Your answer should be every line from the records that contains "lineTo".

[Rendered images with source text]
Segment Open

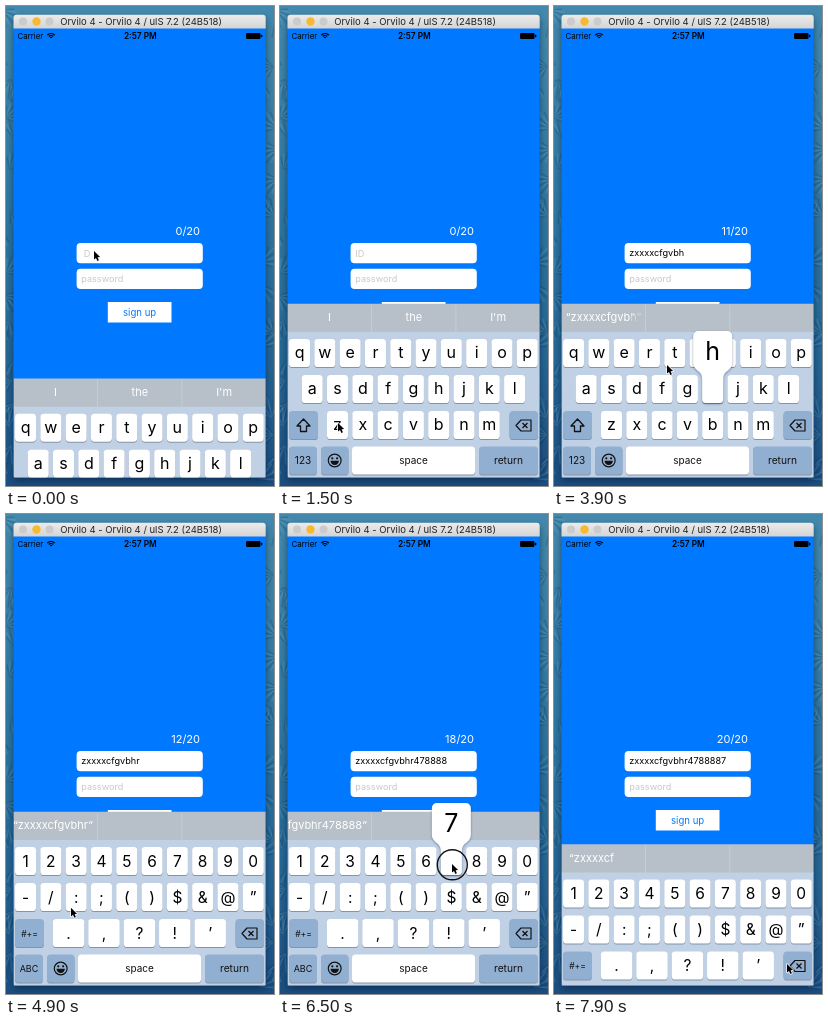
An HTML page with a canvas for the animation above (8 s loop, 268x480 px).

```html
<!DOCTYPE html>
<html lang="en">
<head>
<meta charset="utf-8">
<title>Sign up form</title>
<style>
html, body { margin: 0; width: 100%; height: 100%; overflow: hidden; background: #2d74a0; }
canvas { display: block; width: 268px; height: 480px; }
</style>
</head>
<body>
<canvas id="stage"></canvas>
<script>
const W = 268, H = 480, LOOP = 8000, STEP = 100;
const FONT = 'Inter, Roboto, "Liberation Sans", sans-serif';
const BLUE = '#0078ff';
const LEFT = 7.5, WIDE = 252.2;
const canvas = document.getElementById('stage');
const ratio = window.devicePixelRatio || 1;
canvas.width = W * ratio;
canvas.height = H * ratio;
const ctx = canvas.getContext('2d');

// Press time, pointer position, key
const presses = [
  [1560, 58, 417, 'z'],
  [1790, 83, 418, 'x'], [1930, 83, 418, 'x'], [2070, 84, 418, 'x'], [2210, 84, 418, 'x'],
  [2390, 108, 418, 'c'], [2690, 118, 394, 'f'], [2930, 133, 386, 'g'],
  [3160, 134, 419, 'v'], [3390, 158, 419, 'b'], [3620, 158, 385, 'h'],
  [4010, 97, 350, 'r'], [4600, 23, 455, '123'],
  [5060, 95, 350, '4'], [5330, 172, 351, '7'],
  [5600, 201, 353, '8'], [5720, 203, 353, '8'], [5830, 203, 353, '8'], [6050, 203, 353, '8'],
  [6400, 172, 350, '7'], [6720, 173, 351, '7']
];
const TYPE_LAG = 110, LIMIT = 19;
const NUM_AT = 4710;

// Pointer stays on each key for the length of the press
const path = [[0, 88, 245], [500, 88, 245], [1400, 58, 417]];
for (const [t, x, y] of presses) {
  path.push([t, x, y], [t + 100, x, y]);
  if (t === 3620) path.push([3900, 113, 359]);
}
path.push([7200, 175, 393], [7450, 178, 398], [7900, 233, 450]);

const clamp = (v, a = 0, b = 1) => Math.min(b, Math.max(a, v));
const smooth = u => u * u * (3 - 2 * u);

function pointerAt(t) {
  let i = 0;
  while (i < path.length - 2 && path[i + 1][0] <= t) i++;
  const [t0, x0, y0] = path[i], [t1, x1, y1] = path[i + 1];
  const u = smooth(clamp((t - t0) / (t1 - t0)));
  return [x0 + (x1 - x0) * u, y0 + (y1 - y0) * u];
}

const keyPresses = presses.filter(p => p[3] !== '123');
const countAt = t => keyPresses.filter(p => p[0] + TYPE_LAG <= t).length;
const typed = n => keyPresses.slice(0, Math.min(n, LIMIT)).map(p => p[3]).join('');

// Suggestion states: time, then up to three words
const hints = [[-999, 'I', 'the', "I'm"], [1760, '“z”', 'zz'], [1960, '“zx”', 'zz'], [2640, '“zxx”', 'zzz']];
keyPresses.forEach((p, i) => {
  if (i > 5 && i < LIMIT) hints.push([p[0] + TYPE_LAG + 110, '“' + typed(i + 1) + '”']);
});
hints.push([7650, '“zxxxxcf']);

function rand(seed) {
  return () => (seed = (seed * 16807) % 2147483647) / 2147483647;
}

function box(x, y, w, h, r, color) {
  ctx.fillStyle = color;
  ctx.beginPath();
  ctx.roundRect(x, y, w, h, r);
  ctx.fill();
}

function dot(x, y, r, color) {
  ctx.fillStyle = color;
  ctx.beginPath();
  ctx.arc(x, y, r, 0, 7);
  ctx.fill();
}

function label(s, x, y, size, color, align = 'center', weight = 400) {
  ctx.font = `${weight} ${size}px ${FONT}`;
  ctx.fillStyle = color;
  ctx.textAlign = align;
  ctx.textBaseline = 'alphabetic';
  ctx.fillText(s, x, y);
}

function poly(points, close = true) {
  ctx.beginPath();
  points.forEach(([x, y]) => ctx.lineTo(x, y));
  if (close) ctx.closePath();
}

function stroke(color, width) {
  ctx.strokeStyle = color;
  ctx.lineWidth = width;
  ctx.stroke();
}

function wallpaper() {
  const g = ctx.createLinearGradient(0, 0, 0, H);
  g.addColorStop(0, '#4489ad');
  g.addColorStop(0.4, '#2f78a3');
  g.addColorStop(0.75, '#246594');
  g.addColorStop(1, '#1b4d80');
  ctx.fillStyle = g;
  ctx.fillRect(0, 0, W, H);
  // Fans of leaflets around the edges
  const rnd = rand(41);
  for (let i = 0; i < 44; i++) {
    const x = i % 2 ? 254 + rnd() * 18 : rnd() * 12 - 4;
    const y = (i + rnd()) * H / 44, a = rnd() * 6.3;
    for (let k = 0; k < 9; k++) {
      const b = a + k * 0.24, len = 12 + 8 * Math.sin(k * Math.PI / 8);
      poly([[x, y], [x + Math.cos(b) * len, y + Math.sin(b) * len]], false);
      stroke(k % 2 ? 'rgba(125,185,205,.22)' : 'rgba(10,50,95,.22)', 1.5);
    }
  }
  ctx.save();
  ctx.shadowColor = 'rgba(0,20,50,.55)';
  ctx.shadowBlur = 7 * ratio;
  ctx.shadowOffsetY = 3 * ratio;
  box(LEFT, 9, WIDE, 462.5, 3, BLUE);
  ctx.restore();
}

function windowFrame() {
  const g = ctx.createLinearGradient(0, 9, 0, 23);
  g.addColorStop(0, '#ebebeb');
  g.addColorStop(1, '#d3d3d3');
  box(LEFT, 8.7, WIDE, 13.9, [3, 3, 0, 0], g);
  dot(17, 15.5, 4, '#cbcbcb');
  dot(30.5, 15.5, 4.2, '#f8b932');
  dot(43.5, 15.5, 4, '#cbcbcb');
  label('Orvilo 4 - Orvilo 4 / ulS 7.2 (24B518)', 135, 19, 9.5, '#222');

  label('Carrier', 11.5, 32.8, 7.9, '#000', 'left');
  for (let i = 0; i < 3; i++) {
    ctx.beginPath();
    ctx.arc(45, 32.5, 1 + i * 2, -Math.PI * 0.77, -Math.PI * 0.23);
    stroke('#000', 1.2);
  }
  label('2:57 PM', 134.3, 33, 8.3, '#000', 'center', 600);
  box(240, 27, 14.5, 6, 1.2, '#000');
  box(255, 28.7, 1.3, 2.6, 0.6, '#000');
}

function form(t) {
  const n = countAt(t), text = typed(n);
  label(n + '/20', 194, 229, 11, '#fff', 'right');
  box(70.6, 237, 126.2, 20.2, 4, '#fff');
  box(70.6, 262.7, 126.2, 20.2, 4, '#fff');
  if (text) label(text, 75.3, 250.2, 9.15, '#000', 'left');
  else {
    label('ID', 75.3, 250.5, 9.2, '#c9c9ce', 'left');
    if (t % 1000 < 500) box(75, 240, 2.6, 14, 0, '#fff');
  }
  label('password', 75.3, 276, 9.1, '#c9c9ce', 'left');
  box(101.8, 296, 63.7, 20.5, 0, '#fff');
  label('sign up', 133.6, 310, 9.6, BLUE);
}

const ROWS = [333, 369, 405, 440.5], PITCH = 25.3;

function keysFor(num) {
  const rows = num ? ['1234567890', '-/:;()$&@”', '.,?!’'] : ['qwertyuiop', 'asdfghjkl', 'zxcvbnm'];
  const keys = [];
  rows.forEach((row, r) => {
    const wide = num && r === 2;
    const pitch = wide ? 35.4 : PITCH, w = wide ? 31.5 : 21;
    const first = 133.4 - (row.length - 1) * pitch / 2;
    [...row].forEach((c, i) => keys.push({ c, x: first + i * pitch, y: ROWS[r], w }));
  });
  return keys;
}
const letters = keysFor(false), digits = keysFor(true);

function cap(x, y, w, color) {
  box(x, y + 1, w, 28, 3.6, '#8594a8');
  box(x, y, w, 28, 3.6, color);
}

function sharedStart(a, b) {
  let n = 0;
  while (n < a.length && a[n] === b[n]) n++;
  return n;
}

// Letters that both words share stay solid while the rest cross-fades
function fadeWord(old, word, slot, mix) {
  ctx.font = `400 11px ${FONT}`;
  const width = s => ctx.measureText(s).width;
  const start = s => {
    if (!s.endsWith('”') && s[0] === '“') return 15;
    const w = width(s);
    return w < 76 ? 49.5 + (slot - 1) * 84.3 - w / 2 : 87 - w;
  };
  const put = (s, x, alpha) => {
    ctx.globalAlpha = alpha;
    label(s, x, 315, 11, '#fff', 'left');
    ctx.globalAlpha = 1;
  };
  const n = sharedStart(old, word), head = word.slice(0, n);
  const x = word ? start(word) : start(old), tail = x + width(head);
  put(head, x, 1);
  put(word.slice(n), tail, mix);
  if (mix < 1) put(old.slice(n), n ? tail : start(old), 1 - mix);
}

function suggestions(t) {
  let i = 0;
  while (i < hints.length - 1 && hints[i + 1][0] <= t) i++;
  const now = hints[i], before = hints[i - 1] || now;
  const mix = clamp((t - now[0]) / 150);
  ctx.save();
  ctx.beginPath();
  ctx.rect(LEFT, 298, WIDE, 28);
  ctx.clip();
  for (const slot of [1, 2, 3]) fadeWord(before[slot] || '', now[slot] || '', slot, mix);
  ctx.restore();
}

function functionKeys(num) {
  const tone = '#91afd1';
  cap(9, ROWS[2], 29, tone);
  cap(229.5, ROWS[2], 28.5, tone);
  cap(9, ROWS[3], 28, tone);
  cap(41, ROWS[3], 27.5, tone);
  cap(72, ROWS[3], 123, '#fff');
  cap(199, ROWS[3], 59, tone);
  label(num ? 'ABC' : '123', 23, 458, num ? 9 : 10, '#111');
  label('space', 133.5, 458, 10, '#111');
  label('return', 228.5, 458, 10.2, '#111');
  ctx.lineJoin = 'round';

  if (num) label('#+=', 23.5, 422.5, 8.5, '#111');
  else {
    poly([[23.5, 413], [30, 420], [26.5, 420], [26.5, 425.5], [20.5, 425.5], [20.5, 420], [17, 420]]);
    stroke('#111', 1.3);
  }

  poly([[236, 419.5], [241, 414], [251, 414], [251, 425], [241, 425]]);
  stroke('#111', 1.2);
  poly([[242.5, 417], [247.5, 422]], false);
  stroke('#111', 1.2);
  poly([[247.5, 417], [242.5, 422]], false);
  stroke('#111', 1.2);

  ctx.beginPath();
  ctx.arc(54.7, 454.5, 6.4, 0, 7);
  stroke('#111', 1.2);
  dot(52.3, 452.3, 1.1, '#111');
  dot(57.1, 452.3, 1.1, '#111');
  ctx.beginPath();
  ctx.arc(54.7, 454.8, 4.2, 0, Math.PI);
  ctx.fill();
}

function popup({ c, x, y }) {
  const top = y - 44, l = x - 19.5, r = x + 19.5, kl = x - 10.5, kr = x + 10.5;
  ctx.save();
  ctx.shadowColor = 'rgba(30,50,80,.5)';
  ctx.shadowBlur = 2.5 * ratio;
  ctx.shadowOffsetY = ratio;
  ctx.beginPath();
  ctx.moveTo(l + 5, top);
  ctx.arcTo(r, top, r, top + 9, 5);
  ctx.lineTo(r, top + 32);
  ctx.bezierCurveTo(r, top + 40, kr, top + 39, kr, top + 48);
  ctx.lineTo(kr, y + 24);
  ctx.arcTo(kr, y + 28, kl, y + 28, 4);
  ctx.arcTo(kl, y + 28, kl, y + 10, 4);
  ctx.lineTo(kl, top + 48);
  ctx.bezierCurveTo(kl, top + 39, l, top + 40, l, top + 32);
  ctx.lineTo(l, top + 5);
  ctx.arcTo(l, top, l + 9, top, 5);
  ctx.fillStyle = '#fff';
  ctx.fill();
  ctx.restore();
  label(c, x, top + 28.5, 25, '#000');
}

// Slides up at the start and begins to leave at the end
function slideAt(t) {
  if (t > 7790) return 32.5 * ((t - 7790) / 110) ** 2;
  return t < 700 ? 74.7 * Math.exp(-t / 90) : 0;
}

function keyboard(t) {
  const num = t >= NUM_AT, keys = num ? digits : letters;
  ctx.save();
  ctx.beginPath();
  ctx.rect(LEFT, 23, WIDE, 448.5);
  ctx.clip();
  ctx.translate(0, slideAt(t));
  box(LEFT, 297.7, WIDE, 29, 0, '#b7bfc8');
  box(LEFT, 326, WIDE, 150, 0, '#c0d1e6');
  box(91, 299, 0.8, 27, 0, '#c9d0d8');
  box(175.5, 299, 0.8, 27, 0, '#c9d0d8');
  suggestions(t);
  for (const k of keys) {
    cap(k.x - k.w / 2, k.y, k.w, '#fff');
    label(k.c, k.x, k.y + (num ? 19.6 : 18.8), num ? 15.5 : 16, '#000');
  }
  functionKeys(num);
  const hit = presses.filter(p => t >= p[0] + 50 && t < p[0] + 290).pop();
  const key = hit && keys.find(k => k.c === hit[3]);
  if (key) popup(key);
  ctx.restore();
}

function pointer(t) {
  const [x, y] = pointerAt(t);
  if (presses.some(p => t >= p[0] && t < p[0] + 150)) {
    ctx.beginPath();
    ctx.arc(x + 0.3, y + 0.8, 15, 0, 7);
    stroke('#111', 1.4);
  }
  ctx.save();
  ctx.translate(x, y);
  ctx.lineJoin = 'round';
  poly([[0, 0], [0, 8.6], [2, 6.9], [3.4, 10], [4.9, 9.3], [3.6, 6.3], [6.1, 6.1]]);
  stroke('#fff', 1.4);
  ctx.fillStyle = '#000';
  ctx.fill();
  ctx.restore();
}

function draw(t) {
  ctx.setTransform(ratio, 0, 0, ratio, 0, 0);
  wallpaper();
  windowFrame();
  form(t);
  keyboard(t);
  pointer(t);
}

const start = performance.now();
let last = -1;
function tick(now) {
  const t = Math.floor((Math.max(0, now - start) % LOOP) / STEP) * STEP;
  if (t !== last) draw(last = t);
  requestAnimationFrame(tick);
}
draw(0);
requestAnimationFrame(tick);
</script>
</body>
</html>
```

Segment Closed

Exercise output »
  points.forEach(([x, y]) => ctx.lineTo(x, y));
  ctx.lineTo(r, top + 32);
  ctx.lineTo(kr, y + 24);
  ctx.lineTo(kl, top + 48);
  ctx.lineTo(l, top + 5);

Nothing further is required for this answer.